• [ACTION ITEM]
Across the listing below, count every line where the string "fragCoord" appears, then give only the count.
=== Section Start ===
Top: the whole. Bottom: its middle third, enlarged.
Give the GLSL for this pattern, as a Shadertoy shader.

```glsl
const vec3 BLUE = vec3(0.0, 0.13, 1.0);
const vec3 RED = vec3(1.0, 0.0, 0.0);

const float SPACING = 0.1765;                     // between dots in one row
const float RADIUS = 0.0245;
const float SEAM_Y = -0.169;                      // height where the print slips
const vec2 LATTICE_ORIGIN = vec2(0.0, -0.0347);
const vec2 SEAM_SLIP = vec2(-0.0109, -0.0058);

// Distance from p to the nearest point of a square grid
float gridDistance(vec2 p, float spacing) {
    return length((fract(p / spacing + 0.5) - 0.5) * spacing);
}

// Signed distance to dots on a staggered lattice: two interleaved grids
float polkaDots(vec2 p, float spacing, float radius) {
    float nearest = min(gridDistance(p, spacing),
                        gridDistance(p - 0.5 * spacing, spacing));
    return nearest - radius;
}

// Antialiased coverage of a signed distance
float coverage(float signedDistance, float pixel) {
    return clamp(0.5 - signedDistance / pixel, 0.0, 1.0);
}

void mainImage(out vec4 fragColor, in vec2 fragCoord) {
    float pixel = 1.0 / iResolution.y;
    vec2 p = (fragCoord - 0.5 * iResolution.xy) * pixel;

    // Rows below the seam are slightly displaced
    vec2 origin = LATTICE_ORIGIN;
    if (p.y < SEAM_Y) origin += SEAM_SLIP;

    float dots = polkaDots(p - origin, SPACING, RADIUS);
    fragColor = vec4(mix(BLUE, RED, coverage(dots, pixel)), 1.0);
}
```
=== Section End ===
=== Section Start ===
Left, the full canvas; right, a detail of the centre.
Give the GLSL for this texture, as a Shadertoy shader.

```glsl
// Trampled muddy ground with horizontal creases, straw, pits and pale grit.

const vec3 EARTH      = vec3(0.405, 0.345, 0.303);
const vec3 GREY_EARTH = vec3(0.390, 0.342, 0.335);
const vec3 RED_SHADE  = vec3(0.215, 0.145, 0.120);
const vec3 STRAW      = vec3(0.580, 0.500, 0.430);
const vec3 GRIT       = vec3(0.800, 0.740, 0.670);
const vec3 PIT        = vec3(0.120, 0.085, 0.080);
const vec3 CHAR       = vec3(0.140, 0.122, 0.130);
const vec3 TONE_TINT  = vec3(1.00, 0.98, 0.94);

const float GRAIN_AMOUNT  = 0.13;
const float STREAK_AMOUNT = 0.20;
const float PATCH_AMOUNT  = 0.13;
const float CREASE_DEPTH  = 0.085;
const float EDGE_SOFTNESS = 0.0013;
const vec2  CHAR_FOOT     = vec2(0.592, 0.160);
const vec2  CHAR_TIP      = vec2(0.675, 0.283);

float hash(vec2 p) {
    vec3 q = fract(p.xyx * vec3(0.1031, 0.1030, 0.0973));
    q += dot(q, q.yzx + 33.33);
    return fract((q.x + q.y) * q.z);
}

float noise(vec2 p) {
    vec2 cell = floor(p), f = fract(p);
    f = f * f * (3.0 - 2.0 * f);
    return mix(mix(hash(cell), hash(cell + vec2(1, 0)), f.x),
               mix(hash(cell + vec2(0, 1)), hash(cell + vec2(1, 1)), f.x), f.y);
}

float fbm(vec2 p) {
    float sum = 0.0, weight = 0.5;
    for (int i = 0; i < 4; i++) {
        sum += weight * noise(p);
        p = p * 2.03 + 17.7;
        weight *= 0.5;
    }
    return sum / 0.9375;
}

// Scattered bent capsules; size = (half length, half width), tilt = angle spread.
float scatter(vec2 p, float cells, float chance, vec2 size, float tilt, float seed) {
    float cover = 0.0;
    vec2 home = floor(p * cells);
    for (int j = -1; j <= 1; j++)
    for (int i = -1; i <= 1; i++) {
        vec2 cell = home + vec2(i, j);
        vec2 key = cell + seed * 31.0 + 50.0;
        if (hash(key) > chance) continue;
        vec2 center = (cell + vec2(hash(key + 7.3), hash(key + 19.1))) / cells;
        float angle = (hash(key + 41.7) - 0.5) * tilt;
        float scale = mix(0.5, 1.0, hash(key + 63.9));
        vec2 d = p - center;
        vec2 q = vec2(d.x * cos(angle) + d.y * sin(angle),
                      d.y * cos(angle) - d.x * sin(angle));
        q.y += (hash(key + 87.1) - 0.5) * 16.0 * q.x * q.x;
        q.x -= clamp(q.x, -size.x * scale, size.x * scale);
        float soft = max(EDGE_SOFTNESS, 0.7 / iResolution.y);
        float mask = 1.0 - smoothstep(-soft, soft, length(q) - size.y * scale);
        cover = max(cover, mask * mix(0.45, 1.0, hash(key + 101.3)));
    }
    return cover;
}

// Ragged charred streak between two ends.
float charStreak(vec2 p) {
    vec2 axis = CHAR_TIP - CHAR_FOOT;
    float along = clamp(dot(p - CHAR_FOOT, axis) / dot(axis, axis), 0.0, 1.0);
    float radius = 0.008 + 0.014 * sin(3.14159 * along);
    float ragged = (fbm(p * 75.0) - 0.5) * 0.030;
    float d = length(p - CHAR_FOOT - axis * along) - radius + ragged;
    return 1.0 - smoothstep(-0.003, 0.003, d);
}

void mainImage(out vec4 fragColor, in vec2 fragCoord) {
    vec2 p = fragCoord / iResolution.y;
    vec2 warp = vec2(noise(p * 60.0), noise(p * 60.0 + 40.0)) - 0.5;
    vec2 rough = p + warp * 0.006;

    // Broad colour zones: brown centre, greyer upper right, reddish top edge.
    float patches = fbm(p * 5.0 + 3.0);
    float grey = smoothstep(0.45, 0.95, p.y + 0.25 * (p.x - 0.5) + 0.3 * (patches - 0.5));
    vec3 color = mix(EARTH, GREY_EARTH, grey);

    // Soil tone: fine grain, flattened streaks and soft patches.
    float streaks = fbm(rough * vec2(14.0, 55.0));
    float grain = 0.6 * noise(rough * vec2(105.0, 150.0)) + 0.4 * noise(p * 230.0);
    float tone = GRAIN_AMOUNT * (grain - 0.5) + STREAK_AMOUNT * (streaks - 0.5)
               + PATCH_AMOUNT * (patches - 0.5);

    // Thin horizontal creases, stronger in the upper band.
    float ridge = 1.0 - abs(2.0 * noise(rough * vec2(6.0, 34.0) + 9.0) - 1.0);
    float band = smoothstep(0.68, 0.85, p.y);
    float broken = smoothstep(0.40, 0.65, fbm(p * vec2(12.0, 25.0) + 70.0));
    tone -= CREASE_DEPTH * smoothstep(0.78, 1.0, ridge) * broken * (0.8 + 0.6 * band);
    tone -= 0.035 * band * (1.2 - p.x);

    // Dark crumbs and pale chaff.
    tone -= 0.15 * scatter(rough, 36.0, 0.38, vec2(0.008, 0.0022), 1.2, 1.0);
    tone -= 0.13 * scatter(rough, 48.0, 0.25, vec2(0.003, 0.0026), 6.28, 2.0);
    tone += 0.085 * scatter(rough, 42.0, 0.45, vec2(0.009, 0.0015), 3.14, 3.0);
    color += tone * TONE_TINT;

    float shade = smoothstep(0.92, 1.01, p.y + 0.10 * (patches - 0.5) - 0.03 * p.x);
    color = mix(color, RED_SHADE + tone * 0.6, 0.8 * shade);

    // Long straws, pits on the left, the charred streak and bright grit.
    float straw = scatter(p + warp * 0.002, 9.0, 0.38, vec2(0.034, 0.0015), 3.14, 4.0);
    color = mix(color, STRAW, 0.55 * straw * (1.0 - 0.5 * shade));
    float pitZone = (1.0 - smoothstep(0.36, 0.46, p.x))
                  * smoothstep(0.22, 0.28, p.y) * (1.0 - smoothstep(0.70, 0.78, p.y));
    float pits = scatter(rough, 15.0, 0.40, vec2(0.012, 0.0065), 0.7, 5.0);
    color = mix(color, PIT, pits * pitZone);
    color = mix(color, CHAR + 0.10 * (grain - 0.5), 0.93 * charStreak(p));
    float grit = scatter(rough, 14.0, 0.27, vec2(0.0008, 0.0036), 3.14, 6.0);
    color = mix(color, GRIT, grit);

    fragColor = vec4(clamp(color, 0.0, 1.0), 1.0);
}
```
=== Section End ===
• [ANSWER SPACE]
4